What service providers need is choice. For example, they should be able to choose whether they deploy network applications on bare metal, in a private cloud, in a public cloud or in a hybrid cloud running on a common platform. Affirmed is committed to delivering more choices to service providers through the industry’s only truly cloud-native mobile core solution built on a common, open-source platform. It’s much more than a platform for virtualization; it’s a platform for innovation.

Think about it: How will service providers operate networks and deliver network assurance as the cloudification of the network goes mainstream? Wouldn’t it be more cost-efficient to have a single observability platform (e.g., Grafana) for both IT and network functions? From a service agility perspective, IT has been using microservices for years to rapidly deliver new software functionality and capabilities. Now, for the first time, IT and network functions can take advantage of the same technologies while using the same tools, processes, and people – thanks to democratization.

Service providers can now leverage a common platform for all their enterprise applications, whether they’re IT or network applications. This has the benefit of improving agility and operations while reducing costs. Of course, to do this, the platform has to be flexible enough to support the various workload configurations, evolve as the open-source tools evolve and support multiple use cases and deployment models.

It’s the promise of new 5G use cases, operational models and cost efficiencies that will drive service providers to review their current platform choices and look for a better solution.
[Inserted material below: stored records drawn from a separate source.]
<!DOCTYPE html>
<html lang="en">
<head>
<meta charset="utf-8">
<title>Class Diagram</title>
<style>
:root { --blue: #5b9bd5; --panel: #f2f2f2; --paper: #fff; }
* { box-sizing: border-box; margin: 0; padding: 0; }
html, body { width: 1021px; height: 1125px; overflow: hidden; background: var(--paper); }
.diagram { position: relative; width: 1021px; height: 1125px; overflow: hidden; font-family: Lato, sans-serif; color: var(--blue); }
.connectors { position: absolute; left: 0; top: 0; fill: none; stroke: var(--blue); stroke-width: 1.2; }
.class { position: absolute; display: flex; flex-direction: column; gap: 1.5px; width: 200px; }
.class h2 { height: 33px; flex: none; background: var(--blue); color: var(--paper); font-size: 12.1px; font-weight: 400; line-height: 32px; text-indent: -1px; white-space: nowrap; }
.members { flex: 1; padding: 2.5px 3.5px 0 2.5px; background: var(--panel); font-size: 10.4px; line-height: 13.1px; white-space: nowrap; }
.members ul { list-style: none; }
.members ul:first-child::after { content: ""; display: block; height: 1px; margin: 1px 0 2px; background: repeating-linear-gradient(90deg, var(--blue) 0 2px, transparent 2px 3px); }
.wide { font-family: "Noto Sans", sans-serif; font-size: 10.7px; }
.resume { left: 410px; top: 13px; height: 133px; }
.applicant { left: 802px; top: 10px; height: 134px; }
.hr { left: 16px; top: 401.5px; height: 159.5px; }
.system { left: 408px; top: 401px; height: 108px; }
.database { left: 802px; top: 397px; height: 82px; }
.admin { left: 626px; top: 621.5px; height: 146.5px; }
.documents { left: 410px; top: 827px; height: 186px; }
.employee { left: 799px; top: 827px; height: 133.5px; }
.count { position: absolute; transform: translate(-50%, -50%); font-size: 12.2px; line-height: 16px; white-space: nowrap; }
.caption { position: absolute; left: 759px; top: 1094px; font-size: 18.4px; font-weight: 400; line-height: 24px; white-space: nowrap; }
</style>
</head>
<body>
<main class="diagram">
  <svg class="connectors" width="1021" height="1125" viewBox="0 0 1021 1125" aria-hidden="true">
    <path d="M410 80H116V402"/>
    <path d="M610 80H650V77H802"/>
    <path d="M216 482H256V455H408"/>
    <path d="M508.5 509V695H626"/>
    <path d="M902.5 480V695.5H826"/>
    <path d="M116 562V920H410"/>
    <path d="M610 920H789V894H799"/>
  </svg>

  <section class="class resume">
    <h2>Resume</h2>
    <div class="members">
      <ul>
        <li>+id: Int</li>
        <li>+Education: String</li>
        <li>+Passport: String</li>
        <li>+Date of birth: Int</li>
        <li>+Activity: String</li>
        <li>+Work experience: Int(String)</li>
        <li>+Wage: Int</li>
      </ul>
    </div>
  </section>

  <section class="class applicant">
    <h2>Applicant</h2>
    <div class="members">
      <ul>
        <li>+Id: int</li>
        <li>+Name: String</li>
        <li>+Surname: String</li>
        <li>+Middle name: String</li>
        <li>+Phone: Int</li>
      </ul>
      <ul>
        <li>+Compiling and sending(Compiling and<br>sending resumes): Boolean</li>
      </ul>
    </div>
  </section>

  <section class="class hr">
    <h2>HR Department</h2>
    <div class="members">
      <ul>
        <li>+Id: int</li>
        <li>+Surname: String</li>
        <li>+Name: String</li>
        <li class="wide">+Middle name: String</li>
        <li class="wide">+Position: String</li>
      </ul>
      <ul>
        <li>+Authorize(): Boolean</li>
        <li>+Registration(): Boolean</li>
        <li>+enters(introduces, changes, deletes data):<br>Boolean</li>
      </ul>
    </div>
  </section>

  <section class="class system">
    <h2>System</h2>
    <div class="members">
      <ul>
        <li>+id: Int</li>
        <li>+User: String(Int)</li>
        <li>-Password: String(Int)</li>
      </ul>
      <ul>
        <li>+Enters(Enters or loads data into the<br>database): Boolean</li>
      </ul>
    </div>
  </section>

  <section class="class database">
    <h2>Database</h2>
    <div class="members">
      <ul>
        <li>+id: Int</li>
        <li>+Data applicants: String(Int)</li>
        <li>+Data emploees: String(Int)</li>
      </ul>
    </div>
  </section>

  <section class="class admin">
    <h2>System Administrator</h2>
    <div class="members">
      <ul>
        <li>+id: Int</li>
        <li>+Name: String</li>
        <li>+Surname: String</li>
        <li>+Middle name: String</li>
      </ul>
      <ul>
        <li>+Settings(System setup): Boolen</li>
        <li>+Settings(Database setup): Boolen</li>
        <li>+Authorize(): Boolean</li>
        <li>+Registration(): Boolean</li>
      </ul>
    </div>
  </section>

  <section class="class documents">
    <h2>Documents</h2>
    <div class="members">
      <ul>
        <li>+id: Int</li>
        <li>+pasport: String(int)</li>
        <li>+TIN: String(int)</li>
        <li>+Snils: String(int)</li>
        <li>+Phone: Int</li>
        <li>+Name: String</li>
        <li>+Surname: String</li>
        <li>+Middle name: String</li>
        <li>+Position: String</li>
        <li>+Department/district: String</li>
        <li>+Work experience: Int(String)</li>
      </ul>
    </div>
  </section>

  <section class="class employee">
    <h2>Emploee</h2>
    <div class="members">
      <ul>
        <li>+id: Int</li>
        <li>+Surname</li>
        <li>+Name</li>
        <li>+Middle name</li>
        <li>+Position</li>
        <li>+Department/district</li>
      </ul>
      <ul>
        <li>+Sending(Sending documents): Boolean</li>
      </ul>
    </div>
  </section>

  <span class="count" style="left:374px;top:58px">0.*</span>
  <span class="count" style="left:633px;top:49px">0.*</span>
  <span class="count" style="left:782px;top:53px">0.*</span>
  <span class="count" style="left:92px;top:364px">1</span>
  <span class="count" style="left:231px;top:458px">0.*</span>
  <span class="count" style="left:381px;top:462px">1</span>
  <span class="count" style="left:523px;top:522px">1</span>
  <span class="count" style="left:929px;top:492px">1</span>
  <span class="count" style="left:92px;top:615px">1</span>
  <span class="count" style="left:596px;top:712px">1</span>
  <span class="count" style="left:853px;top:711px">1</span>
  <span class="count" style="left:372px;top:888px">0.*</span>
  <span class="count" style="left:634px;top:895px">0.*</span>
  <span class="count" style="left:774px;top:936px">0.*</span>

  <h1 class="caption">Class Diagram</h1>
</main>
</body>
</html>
On the other side of that solution are a democracy of IT and network teams working together on a shared goal of a better future. Affirmed Networks is ready for that future right now. Are you?